### Records for the exercise
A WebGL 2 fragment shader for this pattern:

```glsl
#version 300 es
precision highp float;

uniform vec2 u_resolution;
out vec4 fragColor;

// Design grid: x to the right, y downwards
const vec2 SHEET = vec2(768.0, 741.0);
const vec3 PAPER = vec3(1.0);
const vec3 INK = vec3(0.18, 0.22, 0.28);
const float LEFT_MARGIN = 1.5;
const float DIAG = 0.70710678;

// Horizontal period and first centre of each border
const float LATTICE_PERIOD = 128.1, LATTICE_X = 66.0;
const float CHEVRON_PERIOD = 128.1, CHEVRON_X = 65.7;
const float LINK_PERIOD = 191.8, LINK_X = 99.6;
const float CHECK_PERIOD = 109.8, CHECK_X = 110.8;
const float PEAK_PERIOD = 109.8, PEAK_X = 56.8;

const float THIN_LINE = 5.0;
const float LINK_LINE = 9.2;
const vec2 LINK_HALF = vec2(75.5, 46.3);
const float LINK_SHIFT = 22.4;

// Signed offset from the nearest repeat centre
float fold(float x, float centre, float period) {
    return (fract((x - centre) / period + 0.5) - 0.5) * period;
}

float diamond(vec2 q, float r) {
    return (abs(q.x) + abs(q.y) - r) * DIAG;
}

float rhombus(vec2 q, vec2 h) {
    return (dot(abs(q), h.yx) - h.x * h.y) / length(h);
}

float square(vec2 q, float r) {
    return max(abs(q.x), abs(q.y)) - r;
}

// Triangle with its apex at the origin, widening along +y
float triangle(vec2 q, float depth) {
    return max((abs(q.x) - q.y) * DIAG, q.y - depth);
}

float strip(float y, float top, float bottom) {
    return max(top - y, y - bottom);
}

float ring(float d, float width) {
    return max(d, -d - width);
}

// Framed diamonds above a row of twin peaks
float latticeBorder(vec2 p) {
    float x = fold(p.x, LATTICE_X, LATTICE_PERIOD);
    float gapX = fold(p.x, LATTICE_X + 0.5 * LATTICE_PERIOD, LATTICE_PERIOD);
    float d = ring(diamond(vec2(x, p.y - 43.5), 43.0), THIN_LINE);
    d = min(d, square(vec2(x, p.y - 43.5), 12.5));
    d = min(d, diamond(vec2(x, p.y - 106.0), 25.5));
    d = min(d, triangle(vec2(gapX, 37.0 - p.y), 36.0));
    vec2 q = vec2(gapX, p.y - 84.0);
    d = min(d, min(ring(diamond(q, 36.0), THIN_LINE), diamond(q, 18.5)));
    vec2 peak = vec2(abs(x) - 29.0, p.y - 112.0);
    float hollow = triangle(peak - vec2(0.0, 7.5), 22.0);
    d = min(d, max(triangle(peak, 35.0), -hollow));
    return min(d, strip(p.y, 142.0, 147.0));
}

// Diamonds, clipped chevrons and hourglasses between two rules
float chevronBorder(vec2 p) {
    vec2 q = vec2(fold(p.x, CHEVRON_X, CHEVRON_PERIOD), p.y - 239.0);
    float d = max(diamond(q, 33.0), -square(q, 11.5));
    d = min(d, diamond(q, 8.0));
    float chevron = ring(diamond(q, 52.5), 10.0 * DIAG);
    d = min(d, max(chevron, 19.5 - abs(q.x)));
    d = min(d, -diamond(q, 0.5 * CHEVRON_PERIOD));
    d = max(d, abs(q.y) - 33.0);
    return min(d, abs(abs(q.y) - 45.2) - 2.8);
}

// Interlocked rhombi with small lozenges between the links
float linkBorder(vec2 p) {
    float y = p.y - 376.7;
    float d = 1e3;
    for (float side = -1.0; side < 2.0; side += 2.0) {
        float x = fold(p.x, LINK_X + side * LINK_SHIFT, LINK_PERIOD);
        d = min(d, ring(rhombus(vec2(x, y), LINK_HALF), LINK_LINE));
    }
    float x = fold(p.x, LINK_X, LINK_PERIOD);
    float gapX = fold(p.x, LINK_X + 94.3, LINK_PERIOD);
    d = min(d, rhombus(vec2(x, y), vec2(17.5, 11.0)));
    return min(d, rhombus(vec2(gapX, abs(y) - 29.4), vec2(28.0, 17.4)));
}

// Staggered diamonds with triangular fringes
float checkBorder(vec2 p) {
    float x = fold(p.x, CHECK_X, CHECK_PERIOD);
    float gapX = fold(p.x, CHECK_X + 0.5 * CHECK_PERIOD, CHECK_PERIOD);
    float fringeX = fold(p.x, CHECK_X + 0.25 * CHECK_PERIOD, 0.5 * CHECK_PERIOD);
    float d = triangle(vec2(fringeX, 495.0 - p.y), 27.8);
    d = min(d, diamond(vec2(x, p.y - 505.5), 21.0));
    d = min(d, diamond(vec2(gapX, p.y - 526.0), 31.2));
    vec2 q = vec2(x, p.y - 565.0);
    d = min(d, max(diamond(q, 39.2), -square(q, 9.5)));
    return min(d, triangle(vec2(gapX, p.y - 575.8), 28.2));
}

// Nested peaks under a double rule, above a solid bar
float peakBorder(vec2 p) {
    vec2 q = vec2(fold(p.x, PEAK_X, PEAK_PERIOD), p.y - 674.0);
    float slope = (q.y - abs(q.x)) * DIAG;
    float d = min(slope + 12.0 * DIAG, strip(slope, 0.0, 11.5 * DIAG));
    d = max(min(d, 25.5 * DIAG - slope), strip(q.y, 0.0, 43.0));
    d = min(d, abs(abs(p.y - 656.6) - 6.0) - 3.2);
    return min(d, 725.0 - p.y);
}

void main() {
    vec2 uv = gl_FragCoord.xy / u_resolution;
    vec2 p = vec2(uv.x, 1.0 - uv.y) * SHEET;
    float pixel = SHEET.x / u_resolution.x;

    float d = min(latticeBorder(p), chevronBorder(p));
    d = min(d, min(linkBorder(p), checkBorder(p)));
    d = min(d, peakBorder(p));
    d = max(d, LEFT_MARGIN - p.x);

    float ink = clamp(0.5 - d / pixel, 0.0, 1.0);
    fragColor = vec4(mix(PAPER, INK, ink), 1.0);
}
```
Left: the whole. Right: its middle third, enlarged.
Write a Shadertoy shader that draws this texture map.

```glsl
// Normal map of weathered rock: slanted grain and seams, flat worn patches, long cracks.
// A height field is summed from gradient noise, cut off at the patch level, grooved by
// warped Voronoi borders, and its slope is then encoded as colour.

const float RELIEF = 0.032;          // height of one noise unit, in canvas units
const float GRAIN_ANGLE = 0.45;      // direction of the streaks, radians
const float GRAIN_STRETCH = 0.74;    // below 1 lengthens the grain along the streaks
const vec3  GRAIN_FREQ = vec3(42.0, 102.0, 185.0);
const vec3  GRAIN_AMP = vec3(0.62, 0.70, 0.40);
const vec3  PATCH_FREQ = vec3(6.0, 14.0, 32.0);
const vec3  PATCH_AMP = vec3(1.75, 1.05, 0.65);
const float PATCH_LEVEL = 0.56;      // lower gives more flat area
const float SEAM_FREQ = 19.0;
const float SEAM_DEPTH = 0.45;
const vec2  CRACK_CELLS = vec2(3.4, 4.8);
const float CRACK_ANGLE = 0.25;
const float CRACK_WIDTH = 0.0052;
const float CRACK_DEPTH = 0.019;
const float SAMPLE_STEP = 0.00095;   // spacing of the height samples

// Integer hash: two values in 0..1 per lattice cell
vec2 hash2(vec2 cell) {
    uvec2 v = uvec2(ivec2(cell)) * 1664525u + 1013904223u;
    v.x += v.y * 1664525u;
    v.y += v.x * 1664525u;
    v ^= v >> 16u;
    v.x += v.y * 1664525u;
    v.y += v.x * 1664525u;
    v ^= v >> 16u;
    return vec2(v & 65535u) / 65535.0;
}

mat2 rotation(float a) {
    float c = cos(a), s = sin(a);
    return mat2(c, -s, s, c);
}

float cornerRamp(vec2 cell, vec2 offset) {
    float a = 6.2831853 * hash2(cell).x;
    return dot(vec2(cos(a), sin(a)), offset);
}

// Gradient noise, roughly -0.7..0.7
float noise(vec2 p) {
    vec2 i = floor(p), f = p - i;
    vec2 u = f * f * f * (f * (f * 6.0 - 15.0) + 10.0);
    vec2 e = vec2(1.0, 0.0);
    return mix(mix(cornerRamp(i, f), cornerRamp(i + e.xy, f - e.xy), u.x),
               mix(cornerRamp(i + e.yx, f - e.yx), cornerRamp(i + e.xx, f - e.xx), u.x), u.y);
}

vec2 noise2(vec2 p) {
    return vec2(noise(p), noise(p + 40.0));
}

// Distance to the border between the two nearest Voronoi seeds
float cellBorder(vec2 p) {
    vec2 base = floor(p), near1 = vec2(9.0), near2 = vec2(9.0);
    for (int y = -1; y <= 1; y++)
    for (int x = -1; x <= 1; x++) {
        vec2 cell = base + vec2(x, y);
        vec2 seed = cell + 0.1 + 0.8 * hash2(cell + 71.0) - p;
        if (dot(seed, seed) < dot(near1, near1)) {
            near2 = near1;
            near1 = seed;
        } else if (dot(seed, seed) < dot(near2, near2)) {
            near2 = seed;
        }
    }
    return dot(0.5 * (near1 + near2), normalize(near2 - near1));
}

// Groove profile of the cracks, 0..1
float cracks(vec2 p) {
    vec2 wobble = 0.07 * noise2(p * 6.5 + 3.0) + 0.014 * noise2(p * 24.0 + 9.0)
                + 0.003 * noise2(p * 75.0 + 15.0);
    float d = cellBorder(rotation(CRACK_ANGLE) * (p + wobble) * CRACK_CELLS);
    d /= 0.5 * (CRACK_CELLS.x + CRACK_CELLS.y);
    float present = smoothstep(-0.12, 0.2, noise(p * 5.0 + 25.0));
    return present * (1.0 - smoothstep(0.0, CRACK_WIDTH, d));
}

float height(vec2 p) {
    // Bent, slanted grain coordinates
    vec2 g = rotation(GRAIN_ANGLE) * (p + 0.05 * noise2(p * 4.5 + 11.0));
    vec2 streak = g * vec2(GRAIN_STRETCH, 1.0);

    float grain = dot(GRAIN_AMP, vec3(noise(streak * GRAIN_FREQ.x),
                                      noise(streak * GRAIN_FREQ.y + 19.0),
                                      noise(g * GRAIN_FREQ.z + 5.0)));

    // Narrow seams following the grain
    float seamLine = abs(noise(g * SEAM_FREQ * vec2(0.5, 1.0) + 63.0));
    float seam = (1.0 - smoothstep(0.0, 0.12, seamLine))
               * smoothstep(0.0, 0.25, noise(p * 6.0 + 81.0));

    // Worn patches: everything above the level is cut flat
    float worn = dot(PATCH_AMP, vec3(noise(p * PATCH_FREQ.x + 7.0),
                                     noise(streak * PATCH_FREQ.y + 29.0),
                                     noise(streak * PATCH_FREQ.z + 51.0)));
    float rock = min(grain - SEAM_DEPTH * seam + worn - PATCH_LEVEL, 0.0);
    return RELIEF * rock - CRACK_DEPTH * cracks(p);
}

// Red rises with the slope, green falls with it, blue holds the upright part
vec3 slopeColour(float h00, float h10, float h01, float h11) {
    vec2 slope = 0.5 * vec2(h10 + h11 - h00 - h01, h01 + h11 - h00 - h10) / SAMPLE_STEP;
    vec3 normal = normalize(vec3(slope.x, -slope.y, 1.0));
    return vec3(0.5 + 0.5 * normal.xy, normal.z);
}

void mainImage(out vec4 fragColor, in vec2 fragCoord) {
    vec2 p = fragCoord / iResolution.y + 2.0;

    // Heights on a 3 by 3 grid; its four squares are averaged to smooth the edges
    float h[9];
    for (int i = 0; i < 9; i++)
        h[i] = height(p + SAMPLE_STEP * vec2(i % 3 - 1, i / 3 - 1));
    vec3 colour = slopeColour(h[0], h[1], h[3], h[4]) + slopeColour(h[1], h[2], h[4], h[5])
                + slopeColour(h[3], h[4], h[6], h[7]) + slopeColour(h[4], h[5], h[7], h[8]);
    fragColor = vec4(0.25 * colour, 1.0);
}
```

### What you should do
Using the material above, filter for lines holding "smoothstep" and copy each one.

### Solution to this exercise
    float present = smoothstep(-0.12, 0.2, noise(p * 5.0 + 25.0));
    return present * (1.0 - smoothstep(0.0, CRACK_WIDTH, d));
    float seam = (1.0 - smoothstep(0.0, 0.12, seamLine))
               * smoothstep(0.0, 0.25, noise(p * 6.0 + 81.0));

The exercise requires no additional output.